Another argument buyers have for buying the younger, inexperienced horse is that there will be more years available to show and learn. One can’t deny that this argument is valid on the surface but again it goes to the goals of the rider and their budget. A sound, healthy schoolmaster of 15 or 16 years of age will have normally if cared for and ridden correctly a good 3 to 5 years of competitive showing left. After that one may find the ribbons and competitive scores aren’t as plentiful but the ability to show and meet rider goals are very much in play. In that 3 to 5 years a rider can move up several levels and learn the skills required to ride another horse at those levels. Often with younger, inexperienced horses riders with limited knowledge get stuck at difficult levels and stagnate there never getting past the obstacles. This can be both frustrating for horse and rider. With this dilemma goals are not met and riders find they feel defeated.
Trainers and instructors get caught in this web of frustration also. The student needs lessons to continue to develop as a rider. The trainer needs time to confirm the horse’s new skills. At times there aren’t enough of hours in the day or days in the week to accomplish both without horse or rider or both suffering. The student may find he or she has to spend time watching the trainer ride the young horse and even show the horse for a time before having the privilege of mounting up for a lesson. Although there is an educational value to watching the only real way to improve as a rider is to ride. While an instructor may get on the schoolmaster to demonstrate an exercise or tune him up there is little time spent on the student’s part just watching the training process. Thus more hours spent in the saddle learning and showing. The instructor feels less pressure to sacrifice the horse’s training for the rider’s training.

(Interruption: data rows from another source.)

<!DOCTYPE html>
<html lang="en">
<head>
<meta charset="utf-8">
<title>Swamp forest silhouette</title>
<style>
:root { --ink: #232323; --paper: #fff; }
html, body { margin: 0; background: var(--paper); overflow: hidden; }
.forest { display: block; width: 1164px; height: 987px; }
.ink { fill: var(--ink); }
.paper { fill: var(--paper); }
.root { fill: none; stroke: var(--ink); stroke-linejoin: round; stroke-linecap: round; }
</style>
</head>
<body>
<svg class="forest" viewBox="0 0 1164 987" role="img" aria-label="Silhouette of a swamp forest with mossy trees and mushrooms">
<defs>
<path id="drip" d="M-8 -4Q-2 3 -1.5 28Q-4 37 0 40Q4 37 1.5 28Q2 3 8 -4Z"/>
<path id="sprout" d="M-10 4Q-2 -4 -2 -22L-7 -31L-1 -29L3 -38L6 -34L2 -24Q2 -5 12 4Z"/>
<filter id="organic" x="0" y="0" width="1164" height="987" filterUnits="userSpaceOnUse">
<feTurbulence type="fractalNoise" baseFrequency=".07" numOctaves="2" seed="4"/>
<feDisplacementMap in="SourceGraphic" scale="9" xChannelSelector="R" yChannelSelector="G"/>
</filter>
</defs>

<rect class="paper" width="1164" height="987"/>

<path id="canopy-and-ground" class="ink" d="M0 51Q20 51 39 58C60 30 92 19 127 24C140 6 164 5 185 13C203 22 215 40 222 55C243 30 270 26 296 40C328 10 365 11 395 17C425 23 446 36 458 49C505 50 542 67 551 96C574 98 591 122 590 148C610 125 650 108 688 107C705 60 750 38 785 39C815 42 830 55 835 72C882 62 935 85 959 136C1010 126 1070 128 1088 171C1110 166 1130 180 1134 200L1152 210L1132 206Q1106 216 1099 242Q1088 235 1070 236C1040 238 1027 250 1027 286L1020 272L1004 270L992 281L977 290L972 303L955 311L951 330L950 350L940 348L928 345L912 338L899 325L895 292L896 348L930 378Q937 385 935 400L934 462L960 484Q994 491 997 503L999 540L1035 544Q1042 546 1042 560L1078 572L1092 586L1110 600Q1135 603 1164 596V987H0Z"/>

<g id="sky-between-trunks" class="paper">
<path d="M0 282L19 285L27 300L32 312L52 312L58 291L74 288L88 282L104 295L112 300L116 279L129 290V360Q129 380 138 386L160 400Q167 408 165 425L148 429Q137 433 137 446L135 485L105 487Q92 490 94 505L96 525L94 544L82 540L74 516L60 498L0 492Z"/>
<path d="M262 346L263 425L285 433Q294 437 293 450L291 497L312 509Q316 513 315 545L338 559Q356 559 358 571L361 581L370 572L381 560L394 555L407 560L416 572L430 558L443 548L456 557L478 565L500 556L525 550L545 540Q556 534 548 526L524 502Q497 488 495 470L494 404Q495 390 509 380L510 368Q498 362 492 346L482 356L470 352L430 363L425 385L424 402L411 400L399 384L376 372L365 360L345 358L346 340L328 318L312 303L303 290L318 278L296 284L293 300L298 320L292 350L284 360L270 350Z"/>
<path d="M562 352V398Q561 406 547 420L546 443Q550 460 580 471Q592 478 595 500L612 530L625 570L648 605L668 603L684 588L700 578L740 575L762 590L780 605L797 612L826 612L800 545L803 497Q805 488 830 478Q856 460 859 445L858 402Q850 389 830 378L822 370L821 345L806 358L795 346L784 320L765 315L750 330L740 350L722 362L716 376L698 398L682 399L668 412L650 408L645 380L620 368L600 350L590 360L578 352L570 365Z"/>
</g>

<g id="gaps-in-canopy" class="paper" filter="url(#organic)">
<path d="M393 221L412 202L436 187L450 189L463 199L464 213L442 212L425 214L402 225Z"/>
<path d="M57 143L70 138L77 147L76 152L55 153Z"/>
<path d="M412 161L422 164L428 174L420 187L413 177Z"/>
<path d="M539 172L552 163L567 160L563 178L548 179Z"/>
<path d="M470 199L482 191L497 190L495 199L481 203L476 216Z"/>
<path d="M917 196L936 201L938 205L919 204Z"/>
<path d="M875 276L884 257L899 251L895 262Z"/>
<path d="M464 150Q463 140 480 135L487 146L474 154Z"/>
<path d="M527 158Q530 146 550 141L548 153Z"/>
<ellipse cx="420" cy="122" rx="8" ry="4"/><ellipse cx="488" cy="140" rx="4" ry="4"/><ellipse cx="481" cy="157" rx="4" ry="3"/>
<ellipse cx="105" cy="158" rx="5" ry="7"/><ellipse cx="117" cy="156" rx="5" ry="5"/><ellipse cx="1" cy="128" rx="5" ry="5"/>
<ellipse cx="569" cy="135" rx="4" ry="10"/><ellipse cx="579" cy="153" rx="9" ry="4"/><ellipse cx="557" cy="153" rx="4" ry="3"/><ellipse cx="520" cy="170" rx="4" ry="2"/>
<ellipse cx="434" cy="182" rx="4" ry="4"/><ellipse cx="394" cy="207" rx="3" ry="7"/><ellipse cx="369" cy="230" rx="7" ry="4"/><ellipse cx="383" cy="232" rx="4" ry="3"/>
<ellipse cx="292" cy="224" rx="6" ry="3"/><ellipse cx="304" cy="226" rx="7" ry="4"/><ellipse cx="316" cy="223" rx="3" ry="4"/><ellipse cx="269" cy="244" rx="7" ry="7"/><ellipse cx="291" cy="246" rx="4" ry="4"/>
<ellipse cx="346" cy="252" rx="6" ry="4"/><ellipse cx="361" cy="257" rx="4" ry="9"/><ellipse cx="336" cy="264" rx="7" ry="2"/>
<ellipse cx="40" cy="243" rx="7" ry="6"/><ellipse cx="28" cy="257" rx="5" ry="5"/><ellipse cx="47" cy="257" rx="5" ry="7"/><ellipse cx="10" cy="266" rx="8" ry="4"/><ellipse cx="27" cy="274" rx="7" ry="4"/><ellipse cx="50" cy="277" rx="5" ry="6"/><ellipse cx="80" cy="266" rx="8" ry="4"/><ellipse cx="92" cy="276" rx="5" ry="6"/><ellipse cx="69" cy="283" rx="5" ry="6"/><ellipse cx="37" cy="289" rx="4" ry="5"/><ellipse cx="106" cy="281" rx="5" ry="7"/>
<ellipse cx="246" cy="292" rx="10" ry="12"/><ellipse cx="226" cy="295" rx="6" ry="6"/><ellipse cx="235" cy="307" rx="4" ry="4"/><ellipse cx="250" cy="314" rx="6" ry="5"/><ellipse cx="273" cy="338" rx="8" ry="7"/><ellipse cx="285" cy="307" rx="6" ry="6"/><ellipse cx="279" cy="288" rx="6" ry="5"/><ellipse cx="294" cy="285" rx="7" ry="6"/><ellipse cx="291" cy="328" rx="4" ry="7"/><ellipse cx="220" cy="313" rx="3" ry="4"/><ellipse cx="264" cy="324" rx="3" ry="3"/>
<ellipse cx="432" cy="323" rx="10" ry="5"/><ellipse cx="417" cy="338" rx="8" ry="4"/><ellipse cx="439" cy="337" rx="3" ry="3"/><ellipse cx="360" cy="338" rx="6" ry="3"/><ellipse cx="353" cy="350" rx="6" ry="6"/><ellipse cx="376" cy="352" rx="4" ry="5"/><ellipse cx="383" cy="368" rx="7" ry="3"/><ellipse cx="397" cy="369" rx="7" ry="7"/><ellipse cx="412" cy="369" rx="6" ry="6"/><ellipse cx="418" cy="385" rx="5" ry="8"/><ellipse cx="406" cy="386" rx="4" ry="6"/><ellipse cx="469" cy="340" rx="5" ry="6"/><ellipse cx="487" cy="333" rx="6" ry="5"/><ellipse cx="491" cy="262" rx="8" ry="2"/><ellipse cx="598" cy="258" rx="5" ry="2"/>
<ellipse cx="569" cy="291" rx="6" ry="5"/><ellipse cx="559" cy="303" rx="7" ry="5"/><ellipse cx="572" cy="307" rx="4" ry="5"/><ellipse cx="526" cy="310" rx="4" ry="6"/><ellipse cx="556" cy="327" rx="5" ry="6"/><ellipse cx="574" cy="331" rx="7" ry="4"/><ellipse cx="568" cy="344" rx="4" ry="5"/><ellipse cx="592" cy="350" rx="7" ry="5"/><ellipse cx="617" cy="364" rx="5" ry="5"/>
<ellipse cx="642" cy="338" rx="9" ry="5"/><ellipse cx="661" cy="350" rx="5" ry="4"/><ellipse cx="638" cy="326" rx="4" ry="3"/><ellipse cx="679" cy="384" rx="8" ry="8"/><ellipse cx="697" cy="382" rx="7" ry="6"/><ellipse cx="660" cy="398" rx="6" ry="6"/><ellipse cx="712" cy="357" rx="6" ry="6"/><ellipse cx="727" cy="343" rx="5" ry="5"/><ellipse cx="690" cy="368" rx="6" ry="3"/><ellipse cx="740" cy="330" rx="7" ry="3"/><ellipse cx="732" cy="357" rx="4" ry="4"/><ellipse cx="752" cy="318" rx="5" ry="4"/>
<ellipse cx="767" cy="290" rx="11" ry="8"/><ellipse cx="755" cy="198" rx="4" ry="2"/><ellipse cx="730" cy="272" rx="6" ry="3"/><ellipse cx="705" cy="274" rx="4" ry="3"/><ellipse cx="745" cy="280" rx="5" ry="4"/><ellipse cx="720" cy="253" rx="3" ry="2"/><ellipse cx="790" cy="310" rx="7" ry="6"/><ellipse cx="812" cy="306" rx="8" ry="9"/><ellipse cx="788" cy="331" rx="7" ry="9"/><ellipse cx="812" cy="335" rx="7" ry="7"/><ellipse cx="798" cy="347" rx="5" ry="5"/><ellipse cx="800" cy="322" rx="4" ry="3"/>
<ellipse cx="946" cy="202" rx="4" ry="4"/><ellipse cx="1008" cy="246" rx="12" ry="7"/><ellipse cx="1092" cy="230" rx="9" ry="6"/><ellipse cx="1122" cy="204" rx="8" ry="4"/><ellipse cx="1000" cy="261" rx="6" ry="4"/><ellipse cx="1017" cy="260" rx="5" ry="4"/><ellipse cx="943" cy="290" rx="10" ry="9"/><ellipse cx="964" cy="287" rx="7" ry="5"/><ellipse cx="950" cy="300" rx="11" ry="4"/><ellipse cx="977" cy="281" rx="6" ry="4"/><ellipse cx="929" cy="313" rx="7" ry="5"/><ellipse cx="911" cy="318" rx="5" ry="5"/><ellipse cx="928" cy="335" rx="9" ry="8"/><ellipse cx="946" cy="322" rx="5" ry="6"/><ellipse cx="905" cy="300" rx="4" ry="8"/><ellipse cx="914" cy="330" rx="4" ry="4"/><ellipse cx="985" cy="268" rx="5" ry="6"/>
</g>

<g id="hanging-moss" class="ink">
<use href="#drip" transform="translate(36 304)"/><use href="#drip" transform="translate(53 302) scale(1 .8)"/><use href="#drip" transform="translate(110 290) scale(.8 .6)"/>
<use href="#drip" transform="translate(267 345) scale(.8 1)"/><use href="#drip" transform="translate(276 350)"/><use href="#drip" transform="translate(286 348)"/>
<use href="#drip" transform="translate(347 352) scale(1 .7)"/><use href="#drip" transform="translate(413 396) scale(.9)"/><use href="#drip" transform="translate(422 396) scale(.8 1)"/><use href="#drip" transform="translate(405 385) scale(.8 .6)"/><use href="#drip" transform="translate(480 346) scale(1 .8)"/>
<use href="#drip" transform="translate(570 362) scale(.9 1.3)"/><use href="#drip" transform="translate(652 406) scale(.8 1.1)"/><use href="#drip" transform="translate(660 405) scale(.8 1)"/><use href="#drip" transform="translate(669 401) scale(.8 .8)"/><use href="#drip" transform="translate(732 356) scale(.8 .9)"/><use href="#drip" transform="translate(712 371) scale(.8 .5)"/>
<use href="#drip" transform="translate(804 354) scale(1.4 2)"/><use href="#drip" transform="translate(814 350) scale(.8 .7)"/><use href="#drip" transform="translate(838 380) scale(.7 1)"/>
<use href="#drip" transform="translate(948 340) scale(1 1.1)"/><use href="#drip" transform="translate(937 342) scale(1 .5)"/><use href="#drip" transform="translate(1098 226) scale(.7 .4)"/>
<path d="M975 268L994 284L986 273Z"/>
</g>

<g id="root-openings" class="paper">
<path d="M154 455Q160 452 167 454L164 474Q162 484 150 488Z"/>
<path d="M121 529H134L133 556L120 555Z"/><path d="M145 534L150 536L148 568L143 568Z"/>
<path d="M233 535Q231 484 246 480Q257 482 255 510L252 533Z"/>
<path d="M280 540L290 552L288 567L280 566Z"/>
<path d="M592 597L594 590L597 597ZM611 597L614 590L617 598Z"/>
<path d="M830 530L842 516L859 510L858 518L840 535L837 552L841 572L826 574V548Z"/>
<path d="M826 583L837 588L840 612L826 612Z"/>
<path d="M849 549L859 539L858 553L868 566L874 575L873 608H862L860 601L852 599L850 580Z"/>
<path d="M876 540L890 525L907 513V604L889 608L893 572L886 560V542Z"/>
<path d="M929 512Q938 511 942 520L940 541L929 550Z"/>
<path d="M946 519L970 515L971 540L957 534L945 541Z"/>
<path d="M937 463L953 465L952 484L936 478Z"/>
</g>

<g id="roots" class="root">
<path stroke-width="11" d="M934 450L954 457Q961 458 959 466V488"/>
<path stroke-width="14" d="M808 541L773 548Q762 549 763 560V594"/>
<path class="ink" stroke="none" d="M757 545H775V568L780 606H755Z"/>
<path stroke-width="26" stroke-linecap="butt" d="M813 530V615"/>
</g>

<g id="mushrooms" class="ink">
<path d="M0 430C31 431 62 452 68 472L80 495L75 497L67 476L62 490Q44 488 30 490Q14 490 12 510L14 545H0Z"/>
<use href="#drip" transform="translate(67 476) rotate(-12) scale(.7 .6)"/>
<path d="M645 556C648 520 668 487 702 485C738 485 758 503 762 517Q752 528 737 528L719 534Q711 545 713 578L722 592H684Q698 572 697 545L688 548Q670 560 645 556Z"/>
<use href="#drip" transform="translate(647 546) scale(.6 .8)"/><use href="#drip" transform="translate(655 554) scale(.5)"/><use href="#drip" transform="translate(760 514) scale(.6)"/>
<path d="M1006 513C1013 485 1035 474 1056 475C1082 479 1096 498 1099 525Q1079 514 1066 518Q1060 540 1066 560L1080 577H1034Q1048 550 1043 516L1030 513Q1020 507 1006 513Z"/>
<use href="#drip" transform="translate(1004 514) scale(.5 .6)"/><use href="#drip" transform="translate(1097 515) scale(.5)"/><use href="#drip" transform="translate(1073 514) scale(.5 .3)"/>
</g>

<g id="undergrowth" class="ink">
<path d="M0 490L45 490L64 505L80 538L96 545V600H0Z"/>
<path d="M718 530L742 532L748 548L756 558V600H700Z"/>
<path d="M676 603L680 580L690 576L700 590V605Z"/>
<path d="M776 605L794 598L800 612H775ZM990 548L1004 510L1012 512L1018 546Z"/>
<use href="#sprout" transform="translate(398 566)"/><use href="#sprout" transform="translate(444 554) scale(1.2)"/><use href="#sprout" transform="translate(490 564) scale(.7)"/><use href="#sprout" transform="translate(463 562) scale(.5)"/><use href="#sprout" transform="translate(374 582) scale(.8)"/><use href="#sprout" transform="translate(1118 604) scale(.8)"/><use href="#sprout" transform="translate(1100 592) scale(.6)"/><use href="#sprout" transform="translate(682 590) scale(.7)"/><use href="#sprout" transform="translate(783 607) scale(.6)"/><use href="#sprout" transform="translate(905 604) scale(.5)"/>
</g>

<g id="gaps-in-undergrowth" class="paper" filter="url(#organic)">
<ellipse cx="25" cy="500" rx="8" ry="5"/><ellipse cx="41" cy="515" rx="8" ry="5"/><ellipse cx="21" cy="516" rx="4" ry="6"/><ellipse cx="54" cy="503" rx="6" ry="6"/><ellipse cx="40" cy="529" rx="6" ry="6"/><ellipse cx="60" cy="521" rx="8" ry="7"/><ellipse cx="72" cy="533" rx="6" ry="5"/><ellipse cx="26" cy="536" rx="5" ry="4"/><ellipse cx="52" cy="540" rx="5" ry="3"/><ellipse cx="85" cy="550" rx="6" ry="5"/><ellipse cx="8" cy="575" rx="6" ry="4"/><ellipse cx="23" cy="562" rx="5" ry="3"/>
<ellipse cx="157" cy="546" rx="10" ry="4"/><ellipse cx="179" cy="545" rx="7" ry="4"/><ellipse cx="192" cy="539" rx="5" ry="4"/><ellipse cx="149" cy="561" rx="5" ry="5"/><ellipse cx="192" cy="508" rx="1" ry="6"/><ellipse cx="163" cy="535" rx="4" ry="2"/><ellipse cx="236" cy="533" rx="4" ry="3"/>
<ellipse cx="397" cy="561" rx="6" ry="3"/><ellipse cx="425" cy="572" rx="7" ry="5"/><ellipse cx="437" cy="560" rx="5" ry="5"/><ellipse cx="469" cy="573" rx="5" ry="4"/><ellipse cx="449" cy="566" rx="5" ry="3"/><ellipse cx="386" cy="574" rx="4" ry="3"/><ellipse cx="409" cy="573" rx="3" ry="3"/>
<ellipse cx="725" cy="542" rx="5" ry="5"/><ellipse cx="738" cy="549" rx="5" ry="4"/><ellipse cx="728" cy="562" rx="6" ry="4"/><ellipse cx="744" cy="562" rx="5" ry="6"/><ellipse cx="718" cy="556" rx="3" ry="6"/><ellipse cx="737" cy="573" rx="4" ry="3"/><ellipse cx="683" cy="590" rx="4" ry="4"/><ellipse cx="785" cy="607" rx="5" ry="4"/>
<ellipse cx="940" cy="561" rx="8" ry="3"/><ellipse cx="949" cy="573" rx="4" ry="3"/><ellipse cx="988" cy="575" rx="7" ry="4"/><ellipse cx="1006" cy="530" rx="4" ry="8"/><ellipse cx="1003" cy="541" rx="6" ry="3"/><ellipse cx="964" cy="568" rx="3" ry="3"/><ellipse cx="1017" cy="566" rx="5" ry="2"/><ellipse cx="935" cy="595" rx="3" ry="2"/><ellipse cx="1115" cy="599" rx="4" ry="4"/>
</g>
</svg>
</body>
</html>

I have spoken to a number of riders who have purchased schoolmasters and not one of them has ever regretted the decision. Often they paid more up front for the schoolmaster but the timely “pay back” gains in goals met and learning were such that they felt they could never have realized them without the schoolmaster. As with any horse purchase getting professional guidance is a must. Not every schoolmaster is a good candidate for every rider so it takes time to find the right one. Being realistic about one’s riding ability, goals and budget is critical. Often an instructor will know of schoolmaster horses a student should try or know reputable brokers who have such horses.
So here’s to all the schoolmasters available and the buyers in need of a good teacher may they find each other and enjoy many years together.